For Curtis Pfeiffer, chief business officer at algo-trading tools provider Pragma, FX teams specifically are not only dealing with bad information but actually lack some of the data necessary to build machine learning-based trading models.
“I think we’re still in early phases for AI in the FX market,” Pfeiffer told Finance Magnates.
“Looking at the Refinitiv report, a lot of attention is being placed on using machine learning to analyse individual company data, which doesn’t generate actionable signals to power FX decision making, like it would in equities or fixed income.”
More money or better data?
If Refinitiv’s report is to be trusted, communicating these data problems to senior management is going to be an important part of solving them.
A survey carried out by the data provider found that data scientists rank poor quality data as the biggest hurdle to greater adoption of machine learning. For c-level executives, this was secondary to a lack of funding.
These two opinions may not actually contradict one another. C-level executives may think that more funding would equal better data.

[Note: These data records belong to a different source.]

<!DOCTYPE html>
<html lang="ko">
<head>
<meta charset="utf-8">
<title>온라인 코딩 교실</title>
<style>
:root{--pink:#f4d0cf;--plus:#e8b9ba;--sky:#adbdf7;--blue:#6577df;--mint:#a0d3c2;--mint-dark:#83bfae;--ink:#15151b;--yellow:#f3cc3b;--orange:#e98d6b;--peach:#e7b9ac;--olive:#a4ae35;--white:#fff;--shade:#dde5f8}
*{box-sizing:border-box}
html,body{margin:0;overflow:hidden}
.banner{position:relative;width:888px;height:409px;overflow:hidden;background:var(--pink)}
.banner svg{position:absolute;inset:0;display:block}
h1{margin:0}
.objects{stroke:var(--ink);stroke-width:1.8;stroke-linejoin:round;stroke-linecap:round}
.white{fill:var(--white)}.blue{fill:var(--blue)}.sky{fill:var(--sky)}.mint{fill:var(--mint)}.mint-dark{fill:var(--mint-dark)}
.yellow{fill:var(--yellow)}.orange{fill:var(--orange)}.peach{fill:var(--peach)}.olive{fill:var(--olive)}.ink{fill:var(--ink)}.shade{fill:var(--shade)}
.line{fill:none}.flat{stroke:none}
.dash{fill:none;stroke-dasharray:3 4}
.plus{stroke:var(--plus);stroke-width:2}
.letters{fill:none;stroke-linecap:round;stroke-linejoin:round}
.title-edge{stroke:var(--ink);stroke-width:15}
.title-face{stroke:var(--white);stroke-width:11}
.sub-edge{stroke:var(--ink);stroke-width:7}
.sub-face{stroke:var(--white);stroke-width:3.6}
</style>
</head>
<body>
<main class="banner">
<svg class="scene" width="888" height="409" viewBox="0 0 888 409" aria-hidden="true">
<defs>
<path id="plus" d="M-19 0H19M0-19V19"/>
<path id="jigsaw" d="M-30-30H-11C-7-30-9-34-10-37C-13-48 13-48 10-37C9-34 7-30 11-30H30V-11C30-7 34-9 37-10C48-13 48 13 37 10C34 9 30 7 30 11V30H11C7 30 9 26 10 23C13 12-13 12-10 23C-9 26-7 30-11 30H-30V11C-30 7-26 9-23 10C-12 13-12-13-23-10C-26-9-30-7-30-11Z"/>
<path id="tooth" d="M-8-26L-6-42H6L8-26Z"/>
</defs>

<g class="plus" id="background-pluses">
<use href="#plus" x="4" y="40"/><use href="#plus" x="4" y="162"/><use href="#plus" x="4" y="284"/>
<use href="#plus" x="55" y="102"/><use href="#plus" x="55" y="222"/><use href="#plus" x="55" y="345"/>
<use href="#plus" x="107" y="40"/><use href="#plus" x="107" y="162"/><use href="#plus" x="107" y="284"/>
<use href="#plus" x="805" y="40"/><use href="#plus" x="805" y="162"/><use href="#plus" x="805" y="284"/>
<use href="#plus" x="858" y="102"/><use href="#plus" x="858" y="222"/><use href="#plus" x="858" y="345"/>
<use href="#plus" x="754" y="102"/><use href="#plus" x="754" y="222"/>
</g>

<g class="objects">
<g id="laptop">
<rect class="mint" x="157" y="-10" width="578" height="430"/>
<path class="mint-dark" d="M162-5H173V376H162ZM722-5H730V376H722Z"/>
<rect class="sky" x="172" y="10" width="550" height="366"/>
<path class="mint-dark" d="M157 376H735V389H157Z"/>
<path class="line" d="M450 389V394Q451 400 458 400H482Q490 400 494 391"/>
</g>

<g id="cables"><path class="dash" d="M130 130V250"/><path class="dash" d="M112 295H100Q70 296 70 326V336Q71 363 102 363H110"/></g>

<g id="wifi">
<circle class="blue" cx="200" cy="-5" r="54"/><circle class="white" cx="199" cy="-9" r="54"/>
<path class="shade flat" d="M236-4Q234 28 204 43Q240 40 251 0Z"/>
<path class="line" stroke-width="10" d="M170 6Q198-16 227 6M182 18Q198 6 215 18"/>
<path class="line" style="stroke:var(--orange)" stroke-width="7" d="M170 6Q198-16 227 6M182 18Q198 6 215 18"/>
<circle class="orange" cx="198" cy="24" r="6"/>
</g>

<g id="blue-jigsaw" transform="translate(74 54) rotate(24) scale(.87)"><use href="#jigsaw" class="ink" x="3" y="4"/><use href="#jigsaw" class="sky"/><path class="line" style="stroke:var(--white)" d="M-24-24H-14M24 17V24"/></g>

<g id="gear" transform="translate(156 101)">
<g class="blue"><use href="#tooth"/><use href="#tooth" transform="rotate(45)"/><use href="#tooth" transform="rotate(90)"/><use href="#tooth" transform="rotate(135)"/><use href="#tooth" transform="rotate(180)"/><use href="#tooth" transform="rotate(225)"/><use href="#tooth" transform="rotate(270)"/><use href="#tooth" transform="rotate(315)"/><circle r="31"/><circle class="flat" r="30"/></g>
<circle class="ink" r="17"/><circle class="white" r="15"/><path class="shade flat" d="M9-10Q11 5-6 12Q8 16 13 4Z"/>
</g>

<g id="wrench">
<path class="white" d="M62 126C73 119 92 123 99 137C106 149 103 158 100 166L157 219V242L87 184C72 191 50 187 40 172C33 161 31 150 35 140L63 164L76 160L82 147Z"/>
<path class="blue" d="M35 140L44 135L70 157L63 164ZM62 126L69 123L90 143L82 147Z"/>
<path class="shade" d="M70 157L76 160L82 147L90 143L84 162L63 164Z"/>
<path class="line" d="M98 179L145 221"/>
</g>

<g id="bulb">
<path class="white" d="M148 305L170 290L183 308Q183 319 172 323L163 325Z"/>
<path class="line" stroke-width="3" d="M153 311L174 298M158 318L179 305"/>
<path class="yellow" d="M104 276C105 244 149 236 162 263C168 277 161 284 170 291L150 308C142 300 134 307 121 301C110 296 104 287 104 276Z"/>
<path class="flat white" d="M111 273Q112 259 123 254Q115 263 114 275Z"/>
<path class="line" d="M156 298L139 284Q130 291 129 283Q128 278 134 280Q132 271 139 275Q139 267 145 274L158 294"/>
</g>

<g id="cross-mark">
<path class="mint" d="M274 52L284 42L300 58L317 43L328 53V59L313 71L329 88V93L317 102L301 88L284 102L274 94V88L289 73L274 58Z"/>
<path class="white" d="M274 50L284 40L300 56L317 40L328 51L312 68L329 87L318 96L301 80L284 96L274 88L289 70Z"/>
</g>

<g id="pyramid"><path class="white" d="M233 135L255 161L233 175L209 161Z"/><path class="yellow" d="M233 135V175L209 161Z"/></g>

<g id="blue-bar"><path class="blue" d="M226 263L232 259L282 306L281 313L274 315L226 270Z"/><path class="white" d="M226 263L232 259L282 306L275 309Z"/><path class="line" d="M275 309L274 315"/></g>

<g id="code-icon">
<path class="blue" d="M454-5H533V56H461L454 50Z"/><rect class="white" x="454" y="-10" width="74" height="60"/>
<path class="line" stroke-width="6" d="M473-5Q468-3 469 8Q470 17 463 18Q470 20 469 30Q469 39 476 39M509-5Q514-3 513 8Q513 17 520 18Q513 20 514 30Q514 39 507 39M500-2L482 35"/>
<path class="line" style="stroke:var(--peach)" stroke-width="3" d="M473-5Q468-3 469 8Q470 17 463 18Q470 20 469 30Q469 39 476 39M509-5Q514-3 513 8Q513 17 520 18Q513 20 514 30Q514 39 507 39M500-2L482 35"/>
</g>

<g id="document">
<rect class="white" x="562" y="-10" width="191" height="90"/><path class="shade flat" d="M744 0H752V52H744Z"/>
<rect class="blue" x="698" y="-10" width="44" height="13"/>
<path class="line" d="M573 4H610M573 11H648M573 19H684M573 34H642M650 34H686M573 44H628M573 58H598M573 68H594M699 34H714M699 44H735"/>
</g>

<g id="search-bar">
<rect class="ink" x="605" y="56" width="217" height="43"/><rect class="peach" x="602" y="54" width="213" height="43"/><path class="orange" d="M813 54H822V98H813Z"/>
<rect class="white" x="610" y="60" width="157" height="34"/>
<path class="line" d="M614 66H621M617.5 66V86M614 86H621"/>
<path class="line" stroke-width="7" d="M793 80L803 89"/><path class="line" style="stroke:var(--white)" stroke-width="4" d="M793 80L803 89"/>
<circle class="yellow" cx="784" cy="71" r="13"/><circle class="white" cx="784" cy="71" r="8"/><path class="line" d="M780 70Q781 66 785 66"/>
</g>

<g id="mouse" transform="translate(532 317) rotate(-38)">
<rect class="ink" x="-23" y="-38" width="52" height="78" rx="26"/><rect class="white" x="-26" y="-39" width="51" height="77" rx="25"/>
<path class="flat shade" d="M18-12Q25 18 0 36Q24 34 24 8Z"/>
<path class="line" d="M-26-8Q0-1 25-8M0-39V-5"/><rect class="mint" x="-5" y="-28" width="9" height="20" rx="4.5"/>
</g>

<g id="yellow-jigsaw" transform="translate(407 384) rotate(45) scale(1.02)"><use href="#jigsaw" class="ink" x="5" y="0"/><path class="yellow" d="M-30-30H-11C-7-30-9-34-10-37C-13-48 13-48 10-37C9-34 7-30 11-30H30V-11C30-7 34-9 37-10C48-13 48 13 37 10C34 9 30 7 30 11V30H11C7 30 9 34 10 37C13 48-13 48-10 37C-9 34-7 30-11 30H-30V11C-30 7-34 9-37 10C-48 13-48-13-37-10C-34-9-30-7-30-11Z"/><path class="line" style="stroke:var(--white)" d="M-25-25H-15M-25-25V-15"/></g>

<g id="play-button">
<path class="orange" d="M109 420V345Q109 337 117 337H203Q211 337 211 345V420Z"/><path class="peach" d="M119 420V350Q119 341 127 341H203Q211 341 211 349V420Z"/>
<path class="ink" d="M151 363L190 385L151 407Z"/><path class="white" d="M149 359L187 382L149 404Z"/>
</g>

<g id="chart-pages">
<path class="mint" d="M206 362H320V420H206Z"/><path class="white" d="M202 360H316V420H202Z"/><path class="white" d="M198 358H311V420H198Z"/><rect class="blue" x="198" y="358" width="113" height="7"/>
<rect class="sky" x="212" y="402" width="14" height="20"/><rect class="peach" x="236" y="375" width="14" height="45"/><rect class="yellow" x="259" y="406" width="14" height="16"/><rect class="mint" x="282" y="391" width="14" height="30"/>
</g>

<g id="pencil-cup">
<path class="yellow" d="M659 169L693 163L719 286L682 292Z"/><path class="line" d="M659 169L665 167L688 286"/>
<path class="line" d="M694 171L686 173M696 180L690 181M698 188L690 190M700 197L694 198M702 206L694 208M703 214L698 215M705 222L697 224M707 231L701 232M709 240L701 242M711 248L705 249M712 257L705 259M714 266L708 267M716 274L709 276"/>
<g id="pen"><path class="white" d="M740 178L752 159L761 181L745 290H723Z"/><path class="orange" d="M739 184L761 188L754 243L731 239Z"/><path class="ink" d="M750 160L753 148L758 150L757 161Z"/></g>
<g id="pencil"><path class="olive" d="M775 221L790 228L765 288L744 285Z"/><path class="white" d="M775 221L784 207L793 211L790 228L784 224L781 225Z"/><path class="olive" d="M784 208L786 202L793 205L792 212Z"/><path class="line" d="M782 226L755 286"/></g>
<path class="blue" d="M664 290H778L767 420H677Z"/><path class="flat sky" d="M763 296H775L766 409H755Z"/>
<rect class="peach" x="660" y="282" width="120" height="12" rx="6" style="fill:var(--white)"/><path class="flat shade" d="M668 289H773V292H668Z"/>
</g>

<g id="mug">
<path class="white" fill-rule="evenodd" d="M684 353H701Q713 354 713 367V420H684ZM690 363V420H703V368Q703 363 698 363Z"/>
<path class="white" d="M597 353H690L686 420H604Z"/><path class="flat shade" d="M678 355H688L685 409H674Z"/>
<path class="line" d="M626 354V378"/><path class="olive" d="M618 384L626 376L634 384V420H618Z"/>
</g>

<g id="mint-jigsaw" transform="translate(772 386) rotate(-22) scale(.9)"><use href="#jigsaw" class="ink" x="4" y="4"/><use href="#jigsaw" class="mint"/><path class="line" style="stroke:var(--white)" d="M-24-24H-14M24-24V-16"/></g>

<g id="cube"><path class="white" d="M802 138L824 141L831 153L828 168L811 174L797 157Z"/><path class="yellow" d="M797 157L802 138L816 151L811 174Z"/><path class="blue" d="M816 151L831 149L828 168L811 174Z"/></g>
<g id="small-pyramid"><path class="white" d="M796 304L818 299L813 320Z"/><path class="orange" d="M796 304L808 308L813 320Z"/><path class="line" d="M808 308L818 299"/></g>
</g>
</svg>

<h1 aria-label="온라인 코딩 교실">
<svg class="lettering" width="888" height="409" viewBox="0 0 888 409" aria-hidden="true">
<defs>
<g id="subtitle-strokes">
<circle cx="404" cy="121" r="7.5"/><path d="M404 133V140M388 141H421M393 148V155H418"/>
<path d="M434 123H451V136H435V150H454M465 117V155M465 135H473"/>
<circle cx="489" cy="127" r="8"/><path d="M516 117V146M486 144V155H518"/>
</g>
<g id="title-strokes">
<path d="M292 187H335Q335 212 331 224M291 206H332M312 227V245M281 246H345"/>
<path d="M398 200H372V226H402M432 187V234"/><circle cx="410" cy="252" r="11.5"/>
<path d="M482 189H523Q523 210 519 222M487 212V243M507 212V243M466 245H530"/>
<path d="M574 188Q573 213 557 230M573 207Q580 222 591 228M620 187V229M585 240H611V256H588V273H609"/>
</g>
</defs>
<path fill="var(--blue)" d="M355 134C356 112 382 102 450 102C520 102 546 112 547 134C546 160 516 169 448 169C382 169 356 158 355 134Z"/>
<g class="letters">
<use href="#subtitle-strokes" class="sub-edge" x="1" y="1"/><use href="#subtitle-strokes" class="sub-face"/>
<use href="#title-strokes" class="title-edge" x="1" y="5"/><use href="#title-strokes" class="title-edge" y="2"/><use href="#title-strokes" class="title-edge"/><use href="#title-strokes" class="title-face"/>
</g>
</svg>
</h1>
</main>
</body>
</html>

Thus, if funds are lacking to provide better data, then, for those senior executives, a lack of funds becomes the biggest barrier to machine learning adoption.
But if simply sinking more money into machine learning projects won’t improve data quality, then there’s no point in doing it.
In either case, Refinitiv’s report is indicative of what many people have been saying for a while – machine learning is coming but it’s going to take some time for the technology to start working at full capacity.